Below are some entries. Repeat exactly the lines from the one with "người tiêm<br>và vaccine</p>" through the one with "lực<br>cho mũi này?</p>", and only those.

------ The records ------

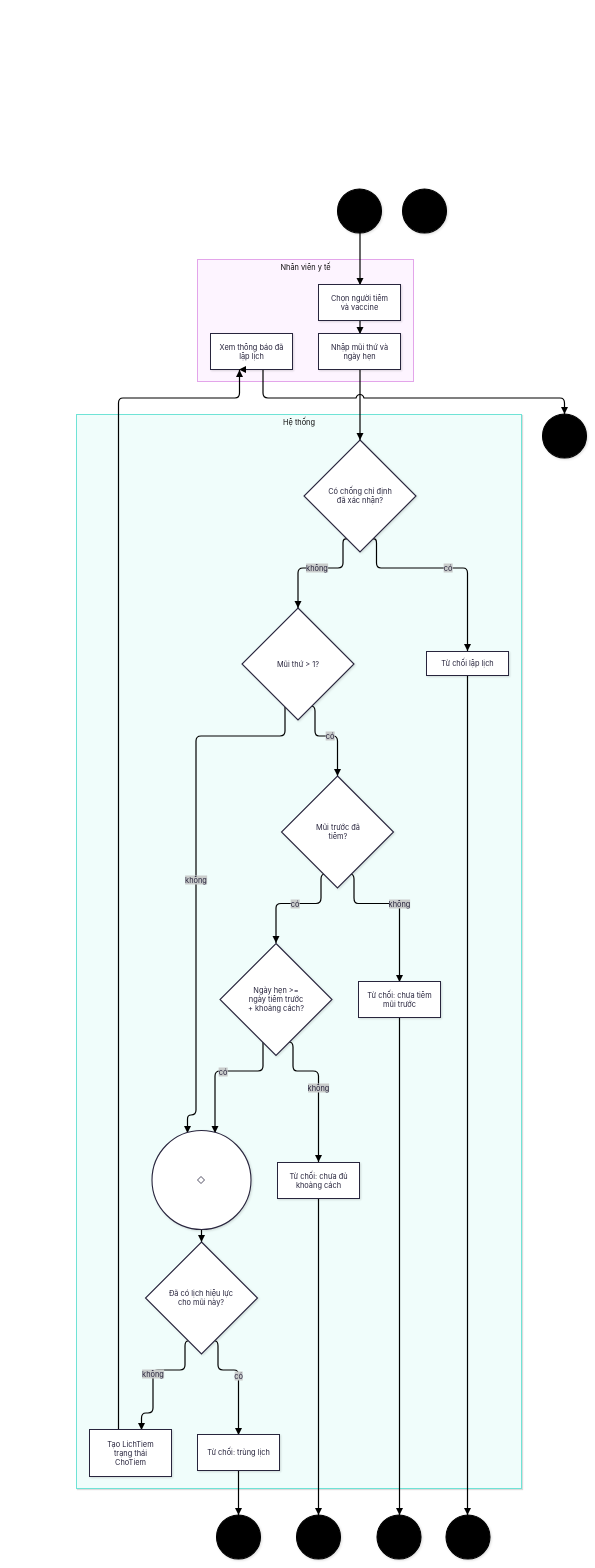
<!DOCTYPE html>
<html lang="vi">
<head>
<meta charset="utf-8">
<title>Sơ đồ lập lịch tiêm</title>
<style>
:root {
  --paper: #ffffff;
  --ink: #28253d;
  --line: #000000;
  --staff-fill: #fdf4ff;
  --staff-line: #e3a5ea;
  --system-fill: #f0fdfb;
  --system-line: #6fe3d6;
  --label-fill: #c9cccb;
  --shade: rgba(0, 0, 0, .14);
}
* { box-sizing: border-box; margin: 0; }
html, body { width: 595px; height: 1568px; overflow: hidden; background: var(--paper); }
.diagram {
  position: relative; width: 595px; height: 1568px; overflow: hidden;
  font: 400 7.4px/9px Inter, "Noto Sans", sans-serif; color: var(--ink);
}
.lane { position: absolute; border: 1px solid; padding-top: 3px; text-align: center; }
.lane h2 { font: inherit; color: #111; }
.staff { left: 197px; top: 259px; width: 217px; height: 123px; background: var(--staff-fill); border-color: var(--staff-line); }
.system { left: 76px; top: 414px; width: 446px; height: 1075px; background: var(--system-fill); border-color: var(--system-line); box-shadow: 1px 1px 1px var(--shade); }
.drawing { position: absolute; left: 0; top: 0; }
.edges { fill: none; stroke: var(--line); stroke-width: 1.2; }
.shapes { fill: var(--paper); stroke: var(--ink); stroke-width: 1.1; filter: drop-shadow(1px 1px 1px var(--shade)); }
.shapes .terminals { fill: var(--line); stroke: var(--line); }
.step, .question, .label {
  position: absolute; display: flex; align-items: center; justify-content: center;
  text-align: center; white-space: nowrap;
}
.step {
  width: 83px; height: 37px; background: var(--paper);
  border: 1.5px solid var(--ink); box-shadow: 1px 1px 2px var(--shade);
}
.step.short { height: 25px; }
.step.tall { height: 48px; }
.question { width: 112px; height: 112px; }
.label { width: max-content; height: 9px; background: var(--label-fill); transform: translate(-50%, -50%); }
</style>
</head>
<body>
<main class="diagram">
  <section class="lane staff"><h2>Nhân viên y tế</h2></section>
  <section class="lane system"><h2>Hệ thống</h2></section>

  <svg class="drawing" width="595" height="1568" viewBox="0 0 595 1568" aria-hidden="true">
    <defs>
      <marker id="arrow" markerUnits="userSpaceOnUse" markerWidth="8" markerHeight="8" refX="7" refY="4" orient="auto">
        <polygon points="0,0.5 7,4 0,7.5" fill="#000"/>
      </marker>
      <polygon id="decision" points="0,-56 56,0 0,56 -56,0"/>
      <circle id="terminal" r="22"/>
    </defs>
    <g class="edges" marker-end="url(#arrow)">
      <path marker-end="url(#arrow)" d="M360 232V285"/>
      <path marker-end="url(#arrow)" d="M360 321V334"/>
      <path marker-end="url(#arrow)" d="M360 370V440"/>
      <path marker-end="url(#arrow)" d="M263 370V393Q263 398 268 398H356Q357 394.5 360 394.5T364 398H560Q564.5 398 564.5 403V414"/>
      <path d="M118.5 1430V403Q118.5 398 123 398H235Q239.5 398 239.5 393V370"/>
      <path marker-end="url(#arrow)" d="M347 539Q343 538 343 543V563Q343 568 338 568H303Q298 568 298 573V608"/>
      <path marker-end="url(#arrow)" d="M373 539Q376.5 538 376.5 543V563Q376.5 568 381 568H463Q467.5 568 467.5 573V651"/>
      <path marker-end="url(#arrow)" d="M285 706V731Q285 736 280 736H201Q196 736 196 741V1110Q196 1115 191 1115Q187.500 1115 187.500 1119V1133"/>
      <path marker-end="url(#arrow)" d="M311 706Q315 706 315 711V731Q315 736 319 736H333Q337.500 736 337.500 741V776"/>
      <path marker-end="url(#arrow)" d="M325 874Q321 874 321 879V898Q321 903.500 316 903.500H281Q276 903.500 276 908V943"/>
      <path marker-end="url(#arrow)" d="M350 874Q354 874 354 879V898Q354 903.500 358 903.500H394Q399.500 903.500 399.500 908V982"/>
      <path marker-end="url(#arrow)" d="M263 1042V1066Q263 1071 258 1071H220Q215 1071 215 1076V1133"/>
      <path marker-end="url(#arrow)" d="M289 1042Q293 1042 293 1047V1066Q293 1071 297 1071H313Q318.500 1071 318.500 1076V1162"/>
      <path marker-end="url(#arrow)" d="M201.500 1229V1242"/>
      <path marker-end="url(#arrow)" d="M188 1341Q185 1341 185 1346V1365Q185 1370 180 1370H158Q153 1370 153 1375V1408Q153 1413 148 1413H146Q141.500 1413 141.500 1418V1430"/>
      <path marker-end="url(#arrow)" d="M215 1341Q218 1341 218 1346V1365Q218 1370 223 1370H234Q238.500 1370 238.500 1375V1435"/>
      <path marker-end="url(#arrow)" d="M238.500 1471V1515"/>
      <path marker-end="url(#arrow)" d="M318.500 1198V1515"/>
      <path marker-end="url(#arrow)" d="M399.500 1018V1515"/>
      <path marker-end="url(#arrow)" d="M467.500 675V1515"/>
    </g>
    <g class="shapes">
      <use href="#decision" x="360" y="496"/>
      <use href="#decision" x="298" y="664"/>
      <use href="#decision" x="337.500" y="832"/>
      <use href="#decision" x="276" y="999.500"/>
      <use href="#decision" x="201.500" y="1298"/>
      <circle cx="201.500" cy="1180" r="49.500"/>
      <g class="terminals">
        <use href="#terminal" x="359.500" y="211"/>
        <use href="#terminal" x="424.500" y="211"/>
        <use href="#terminal" x="564.500" y="436"/>
        <use href="#terminal" x="238.500" y="1537"/>
        <use href="#terminal" x="318.500" y="1537"/>
        <use href="#terminal" x="399" y="1537"/>
        <use href="#terminal" x="468" y="1537"/>
      </g>
    </g>
    <polygon class="merge-mark" points="201,1176.500 204.500,1180 201,1183.500 197.500,1180" fill="none" stroke="#28253d" stroke-width="0.8"/>
  </svg>

  <p class="step" style="left:318px;top:284px">Chọn người tiêm<br>và vaccine</p>
  <p class="step" style="left:318px;top:333px">Nhập mũi thứ và<br>ngày hẹn</p>
  <p class="step" style="left:210px;top:333px">Xem thông báo đã<br>lập lịch</p>
  <p class="step short" style="left:426px;top:651px">Từ chối lập lịch</p>
  <p class="step" style="left:358px;top:981px">Từ chối: chưa tiêm<br>mũi trước</p>
  <p class="step" style="left:277px;top:1162px">Từ chối: chưa đủ<br>khoảng cách</p>
  <p class="step tall" style="left:89px;top:1429px">Tạo LichTiem<br>trạng thái<br>ChoTiem</p>
  <p class="step" style="left:197px;top:1434px">Từ chối: trùng lịch</p>

  <p class="question" style="left:304px;top:440px">Có chống chỉ định<br>đã xác nhận?</p>
  <p class="question" style="left:242px;top:608px">Mũi thứ &gt; 1?</p>
  <p class="question" style="left:282px;top:776px">Mũi trước đã<br>tiêm?</p>
  <p class="question" style="left:220px;top:943px">Ngày hẹn &gt;=<br>ngày tiêm trước<br>+ khoảng cách?</p>
  <p class="question" style="left:145px;top:1242px">Đã có lịch hiệu lực<br>cho mũi này?</p>

  <span class="label" style="left:317px;top:567.5px">không</span>
  <span class="label" style="left:448px;top:567.5px">có</span>
  <span class="label" style="left:330px;top:735.5px">có</span>
  <span class="label" style="left:196px;top:879.5px">không</span>
  <span class="label" style="left:295px;top:903.5px">có</span>
  <span class="label" style="left:399.5px;top:903.5px">không</span>
  <span class="label" style="left:223px;top:1071.5px">có</span>
  <span class="label" style="left:318.5px;top:1087.5px">không</span>
  <span class="label" style="left:153px;top:1373.5px">không</span>
  <span class="label" style="left:238.5px;top:1375.5px">có</span>

  <svg class="drawing" width="595" height="1568" viewBox="0 0 595 1568" aria-hidden="true">
    <polygon class="return-arrow" points="239,369.500 246,366 246,373" fill="#000"/>
  </svg>
</main>
</body>
</html>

------

§ **Response**:
  <p class="step" style="left:318px;top:284px">Chọn người tiêm<br>và vaccine</p>
  <p class="step" style="left:318px;top:333px">Nhập mũi thứ và<br>ngày hẹn</p>
  <p class="step" style="left:210px;top:333px">Xem thông báo đã<br>lập lịch</p>
  <p class="step short" style="left:426px;top:651px">Từ chối lập lịch</p>
  <p class="step" style="left:358px;top:981px">Từ chối: chưa tiêm<br>mũi trước</p>
  <p class="step" style="left:277px;top:1162px">Từ chối: chưa đủ<br>khoảng cách</p>
  <p class="step tall" style="left:89px;top:1429px">Tạo LichTiem<br>trạng thái<br>ChoTiem</p>
  <p class="step" style="left:197px;top:1434px">Từ chối: trùng lịch</p>

  <p class="question" style="left:304px;top:440px">Có chống chỉ định<br>đã xác nhận?</p>
  <p class="question" style="left:242px;top:608px">Mũi thứ &gt; 1?</p>
  <p class="question" style="left:282px;top:776px">Mũi trước đã<br>tiêm?</p>
  <p class="question" style="left:220px;top:943px">Ngày hẹn &gt;=<br>ngày tiêm trước<br>+ khoảng cách?</p>
  <p class="question" style="left:145px;top:1242px">Đã có lịch hiệu lực<br>cho mũi này?</p>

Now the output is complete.